Problem statement: Look over the data below and give the number of lines containing the word "shifted", with no other words.

Material shown:
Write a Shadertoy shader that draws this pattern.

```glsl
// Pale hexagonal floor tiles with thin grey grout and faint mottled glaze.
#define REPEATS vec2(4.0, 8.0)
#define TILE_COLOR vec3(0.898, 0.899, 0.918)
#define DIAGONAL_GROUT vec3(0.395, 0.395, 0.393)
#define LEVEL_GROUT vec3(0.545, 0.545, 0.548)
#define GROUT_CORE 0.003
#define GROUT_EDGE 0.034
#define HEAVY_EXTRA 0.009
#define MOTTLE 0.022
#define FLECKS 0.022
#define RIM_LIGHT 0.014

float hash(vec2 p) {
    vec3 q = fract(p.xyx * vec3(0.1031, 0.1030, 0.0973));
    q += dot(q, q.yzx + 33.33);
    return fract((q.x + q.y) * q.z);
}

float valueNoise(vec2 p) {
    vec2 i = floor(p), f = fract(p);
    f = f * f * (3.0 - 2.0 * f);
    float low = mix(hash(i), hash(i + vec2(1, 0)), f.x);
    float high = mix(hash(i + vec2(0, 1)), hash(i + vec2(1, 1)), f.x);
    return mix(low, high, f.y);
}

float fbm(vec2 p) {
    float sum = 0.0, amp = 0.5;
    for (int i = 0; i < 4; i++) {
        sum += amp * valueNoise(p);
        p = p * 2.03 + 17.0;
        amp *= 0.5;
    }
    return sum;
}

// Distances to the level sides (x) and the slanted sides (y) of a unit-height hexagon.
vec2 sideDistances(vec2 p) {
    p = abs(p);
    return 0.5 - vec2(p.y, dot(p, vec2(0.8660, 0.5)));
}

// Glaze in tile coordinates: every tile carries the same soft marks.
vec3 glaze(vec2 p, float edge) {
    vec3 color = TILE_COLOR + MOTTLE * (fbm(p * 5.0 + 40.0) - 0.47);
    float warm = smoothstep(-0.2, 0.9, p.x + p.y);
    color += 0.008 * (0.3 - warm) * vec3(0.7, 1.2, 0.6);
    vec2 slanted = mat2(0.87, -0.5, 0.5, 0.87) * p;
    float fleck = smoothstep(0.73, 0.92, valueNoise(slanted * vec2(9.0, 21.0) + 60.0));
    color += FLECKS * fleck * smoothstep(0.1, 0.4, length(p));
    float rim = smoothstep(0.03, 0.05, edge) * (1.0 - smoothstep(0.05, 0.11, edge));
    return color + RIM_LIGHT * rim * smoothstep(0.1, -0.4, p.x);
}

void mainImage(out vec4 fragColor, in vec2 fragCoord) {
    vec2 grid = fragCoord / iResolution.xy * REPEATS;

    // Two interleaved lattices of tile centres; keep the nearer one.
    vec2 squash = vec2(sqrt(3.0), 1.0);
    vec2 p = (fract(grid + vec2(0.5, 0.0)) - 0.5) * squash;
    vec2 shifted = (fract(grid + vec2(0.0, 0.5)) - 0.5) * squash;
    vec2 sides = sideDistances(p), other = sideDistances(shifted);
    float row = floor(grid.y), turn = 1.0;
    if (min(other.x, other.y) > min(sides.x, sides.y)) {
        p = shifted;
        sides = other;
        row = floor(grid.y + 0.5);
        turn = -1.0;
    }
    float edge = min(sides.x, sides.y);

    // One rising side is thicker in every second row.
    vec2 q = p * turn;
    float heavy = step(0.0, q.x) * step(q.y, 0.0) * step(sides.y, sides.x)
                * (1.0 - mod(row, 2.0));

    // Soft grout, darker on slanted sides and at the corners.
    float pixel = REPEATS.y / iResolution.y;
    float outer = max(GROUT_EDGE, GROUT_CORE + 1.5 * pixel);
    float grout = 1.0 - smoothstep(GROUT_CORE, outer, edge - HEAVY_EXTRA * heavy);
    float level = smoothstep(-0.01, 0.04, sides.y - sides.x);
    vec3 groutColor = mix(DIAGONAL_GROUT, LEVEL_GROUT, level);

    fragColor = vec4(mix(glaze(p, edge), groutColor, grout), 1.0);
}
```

Response below: 3